(ABOUT THIS TASK): Output the entries that follow character for character. Leave every image out.

Saved data entries
+ + + + + + +

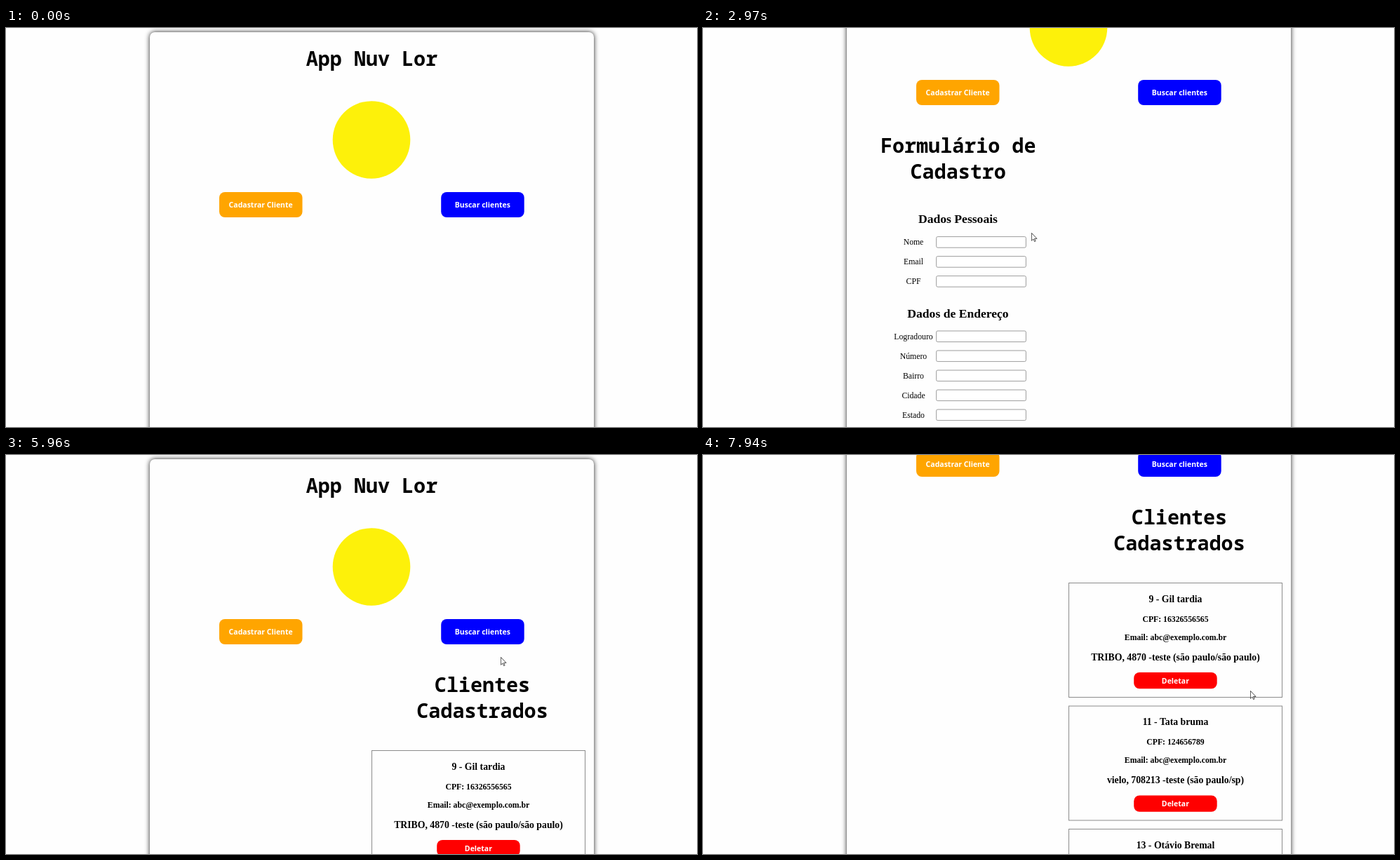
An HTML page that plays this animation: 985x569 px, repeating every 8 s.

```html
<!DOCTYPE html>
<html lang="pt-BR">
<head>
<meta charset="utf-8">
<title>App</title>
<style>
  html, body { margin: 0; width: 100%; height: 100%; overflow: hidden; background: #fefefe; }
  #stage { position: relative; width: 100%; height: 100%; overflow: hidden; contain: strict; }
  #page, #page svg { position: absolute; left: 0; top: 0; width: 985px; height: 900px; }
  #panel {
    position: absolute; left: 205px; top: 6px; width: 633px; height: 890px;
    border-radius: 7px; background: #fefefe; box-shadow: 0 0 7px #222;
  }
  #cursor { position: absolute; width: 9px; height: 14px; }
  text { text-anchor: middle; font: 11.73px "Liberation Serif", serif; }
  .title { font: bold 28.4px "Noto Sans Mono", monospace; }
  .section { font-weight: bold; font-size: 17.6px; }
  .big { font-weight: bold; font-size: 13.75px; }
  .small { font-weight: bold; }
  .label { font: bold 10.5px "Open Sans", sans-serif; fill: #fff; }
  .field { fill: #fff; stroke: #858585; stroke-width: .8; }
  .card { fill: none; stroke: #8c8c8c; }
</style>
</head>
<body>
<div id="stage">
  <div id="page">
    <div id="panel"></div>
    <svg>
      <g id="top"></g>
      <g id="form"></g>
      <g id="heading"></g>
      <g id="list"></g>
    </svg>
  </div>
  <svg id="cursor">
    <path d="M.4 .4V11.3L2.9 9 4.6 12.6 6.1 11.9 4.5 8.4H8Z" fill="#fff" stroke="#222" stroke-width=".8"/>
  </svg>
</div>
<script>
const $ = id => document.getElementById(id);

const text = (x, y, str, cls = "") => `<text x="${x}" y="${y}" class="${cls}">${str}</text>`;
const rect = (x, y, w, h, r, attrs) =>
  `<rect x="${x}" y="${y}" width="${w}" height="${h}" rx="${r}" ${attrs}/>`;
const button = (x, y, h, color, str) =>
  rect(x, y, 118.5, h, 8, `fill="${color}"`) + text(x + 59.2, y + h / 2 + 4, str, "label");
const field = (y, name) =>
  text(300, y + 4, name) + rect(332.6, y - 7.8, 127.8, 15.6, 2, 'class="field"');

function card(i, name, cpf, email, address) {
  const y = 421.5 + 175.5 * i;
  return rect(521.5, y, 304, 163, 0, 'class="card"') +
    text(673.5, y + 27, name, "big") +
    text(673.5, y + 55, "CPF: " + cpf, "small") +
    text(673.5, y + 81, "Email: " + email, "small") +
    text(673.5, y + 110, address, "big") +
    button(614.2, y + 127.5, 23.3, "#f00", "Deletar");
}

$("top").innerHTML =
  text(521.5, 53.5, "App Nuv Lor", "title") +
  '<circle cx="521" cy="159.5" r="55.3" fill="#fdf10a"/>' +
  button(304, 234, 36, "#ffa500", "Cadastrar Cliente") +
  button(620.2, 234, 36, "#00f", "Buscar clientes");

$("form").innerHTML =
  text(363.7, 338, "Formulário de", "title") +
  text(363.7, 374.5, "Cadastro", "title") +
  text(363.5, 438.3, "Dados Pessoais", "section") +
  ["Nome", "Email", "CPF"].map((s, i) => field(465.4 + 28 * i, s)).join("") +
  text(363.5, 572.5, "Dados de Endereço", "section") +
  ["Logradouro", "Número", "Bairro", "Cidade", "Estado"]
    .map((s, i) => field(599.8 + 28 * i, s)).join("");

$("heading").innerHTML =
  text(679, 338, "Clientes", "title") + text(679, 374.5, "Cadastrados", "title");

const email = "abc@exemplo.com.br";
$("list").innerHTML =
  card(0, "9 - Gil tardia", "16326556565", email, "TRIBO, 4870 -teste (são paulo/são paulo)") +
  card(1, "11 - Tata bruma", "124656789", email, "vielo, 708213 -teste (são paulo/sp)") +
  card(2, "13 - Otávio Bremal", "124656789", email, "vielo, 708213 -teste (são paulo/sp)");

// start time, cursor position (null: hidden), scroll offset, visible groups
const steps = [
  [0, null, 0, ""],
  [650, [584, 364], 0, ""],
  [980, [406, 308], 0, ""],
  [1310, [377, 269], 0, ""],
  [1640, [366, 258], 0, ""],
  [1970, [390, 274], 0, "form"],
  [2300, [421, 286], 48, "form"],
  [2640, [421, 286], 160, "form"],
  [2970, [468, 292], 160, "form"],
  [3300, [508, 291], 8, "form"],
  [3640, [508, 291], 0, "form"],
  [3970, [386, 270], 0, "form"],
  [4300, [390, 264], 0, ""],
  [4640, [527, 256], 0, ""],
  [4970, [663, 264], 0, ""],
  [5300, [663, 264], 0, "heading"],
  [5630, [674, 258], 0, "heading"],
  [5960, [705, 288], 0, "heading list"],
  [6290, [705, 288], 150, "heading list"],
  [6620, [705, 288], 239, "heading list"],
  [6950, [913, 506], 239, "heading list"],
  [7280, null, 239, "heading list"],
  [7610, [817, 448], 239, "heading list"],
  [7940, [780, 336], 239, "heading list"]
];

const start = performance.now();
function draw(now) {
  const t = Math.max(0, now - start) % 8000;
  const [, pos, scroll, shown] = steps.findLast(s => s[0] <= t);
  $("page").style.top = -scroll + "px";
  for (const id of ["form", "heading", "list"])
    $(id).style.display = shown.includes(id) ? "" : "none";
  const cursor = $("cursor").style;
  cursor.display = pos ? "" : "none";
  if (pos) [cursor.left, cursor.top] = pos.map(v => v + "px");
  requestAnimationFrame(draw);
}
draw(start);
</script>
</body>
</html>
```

+ + + + + + +

(TASK SOLUTION):
An HTML page that plays this animation: 985x569 px, repeating every 8 s.

```html
<!DOCTYPE html>
<html lang="pt-BR">
<head>
<meta charset="utf-8">
<title>App</title>
<style>
  html, body { margin: 0; width: 100%; height: 100%; overflow: hidden; background: #fefefe; }
  #stage { position: relative; width: 100%; height: 100%; overflow: hidden; contain: strict; }
  #page, #page svg { position: absolute; left: 0; top: 0; width: 985px; height: 900px; }
  #panel {
    position: absolute; left: 205px; top: 6px; width: 633px; height: 890px;
    border-radius: 7px; background: #fefefe; box-shadow: 0 0 7px #222;
  }
  #cursor { position: absolute; width: 9px; height: 14px; }
  text { text-anchor: middle; font: 11.73px "Liberation Serif", serif; }
  .title { font: bold 28.4px "Noto Sans Mono", monospace; }
  .section { font-weight: bold; font-size: 17.6px; }
  .big { font-weight: bold; font-size: 13.75px; }
  .small { font-weight: bold; }
  .label { font: bold 10.5px "Open Sans", sans-serif; fill: #fff; }
  .field { fill: #fff; stroke: #858585; stroke-width: .8; }
  .card { fill: none; stroke: #8c8c8c; }
</style>
</head>
<body>
<div id="stage">
  <div id="page">
    <div id="panel"></div>
    <svg>
      <g id="top"></g>
      <g id="form"></g>
      <g id="heading"></g>
      <g id="list"></g>
    </svg>
  </div>
  <svg id="cursor">
    <path d="M.4 .4V11.3L2.9 9 4.6 12.6 6.1 11.9 4.5 8.4H8Z" fill="#fff" stroke="#222" stroke-width=".8"/>
  </svg>
</div>
<script>
const $ = id => document.getElementById(id);

const text = (x, y, str, cls = "") => `<text x="${x}" y="${y}" class="${cls}">${str}</text>`;
const rect = (x, y, w, h, r, attrs) =>
  `<rect x="${x}" y="${y}" width="${w}" height="${h}" rx="${r}" ${attrs}/>`;
const button = (x, y, h, color, str) =>
  rect(x, y, 118.5, h, 8, `fill="${color}"`) + text(x + 59.2, y + h / 2 + 4, str, "label");
const field = (y, name) =>
  text(300, y + 4, name) + rect(332.6, y - 7.8, 127.8, 15.6, 2, 'class="field"');

function card(i, name, cpf, email, address) {
  const y = 421.5 + 175.5 * i;
  return rect(521.5, y, 304, 163, 0, 'class="card"') +
    text(673.5, y + 27, name, "big") +
    text(673.5, y + 55, "CPF: " + cpf, "small") +
    text(673.5, y + 81, "Email: " + email, "small") +
    text(673.5, y + 110, address, "big") +
    button(614.2, y + 127.5, 23.3, "#f00", "Deletar");
}

$("top").innerHTML =
  text(521.5, 53.5, "App Nuv Lor", "title") +
  '<circle cx="521" cy="159.5" r="55.3" fill="#fdf10a"/>' +
  button(304, 234, 36, "#ffa500", "Cadastrar Cliente") +
  button(620.2, 234, 36, "#00f", "Buscar clientes");

$("form").innerHTML =
  text(363.7, 338, "Formulário de", "title") +
  text(363.7, 374.5, "Cadastro", "title") +
  text(363.5, 438.3, "Dados Pessoais", "section") +
  ["Nome", "Email", "CPF"].map((s, i) => field(465.4 + 28 * i, s)).join("") +
  text(363.5, 572.5, "Dados de Endereço", "section") +
  ["Logradouro", "Número", "Bairro", "Cidade", "Estado"]
    .map((s, i) => field(599.8 + 28 * i, s)).join("");

$("heading").innerHTML =
  text(679, 338, "Clientes", "title") + text(679, 374.5, "Cadastrados", "title");

const email = "abc@exemplo.com.br";
$("list").innerHTML =
  card(0, "9 - Gil tardia", "16326556565", email, "TRIBO, 4870 -teste (são paulo/são paulo)") +
  card(1, "11 - Tata bruma", "124656789", email, "vielo, 708213 -teste (são paulo/sp)") +
  card(2, "13 - Otávio Bremal", "124656789", email, "vielo, 708213 -teste (são paulo/sp)");

// start time, cursor position (null: hidden), scroll offset, visible groups
const steps = [
  [0, null, 0, ""],
  [650, [584, 364], 0, ""],
  [980, [406, 308], 0, ""],
  [1310, [377, 269], 0, ""],
  [1640, [366, 258], 0, ""],
  [1970, [390, 274], 0, "form"],
  [2300, [421, 286], 48, "form"],
  [2640, [421, 286], 160, "form"],
  [2970, [468, 292], 160, "form"],
  [3300, [508, 291], 8, "form"],
  [3640, [508, 291], 0, "form"],
  [3970, [386, 270], 0, "form"],
  [4300, [390, 264], 0, ""],
  [4640, [527, 256], 0, ""],
  [4970, [663, 264], 0, ""],
  [5300, [663, 264], 0, "heading"],
  [5630, [674, 258], 0, "heading"],
  [5960, [705, 288], 0, "heading list"],
  [6290, [705, 288], 150, "heading list"],
  [6620, [705, 288], 239, "heading list"],
  [6950, [913, 506], 239, "heading list"],
  [7280, null, 239, "heading list"],
  [7610, [817, 448], 239, "heading list"],
  [7940, [780, 336], 239, "heading list"]
];

const start = performance.now();
function draw(now) {
  const t = Math.max(0, now - start) % 8000;
  const [, pos, scroll, shown] = steps.findLast(s => s[0] <= t);
  $("page").style.top = -scroll + "px";
  for (const id of ["form", "heading", "list"])
    $(id).style.display = shown.includes(id) ? "" : "none";
  const cursor = $("cursor").style;
  cursor.display = pos ? "" : "none";
  if (pos) [cursor.left, cursor.top] = pos.map(v => v + "px");
  requestAnimationFrame(draw);
}
draw(start);
</script>
</body>
</html>
```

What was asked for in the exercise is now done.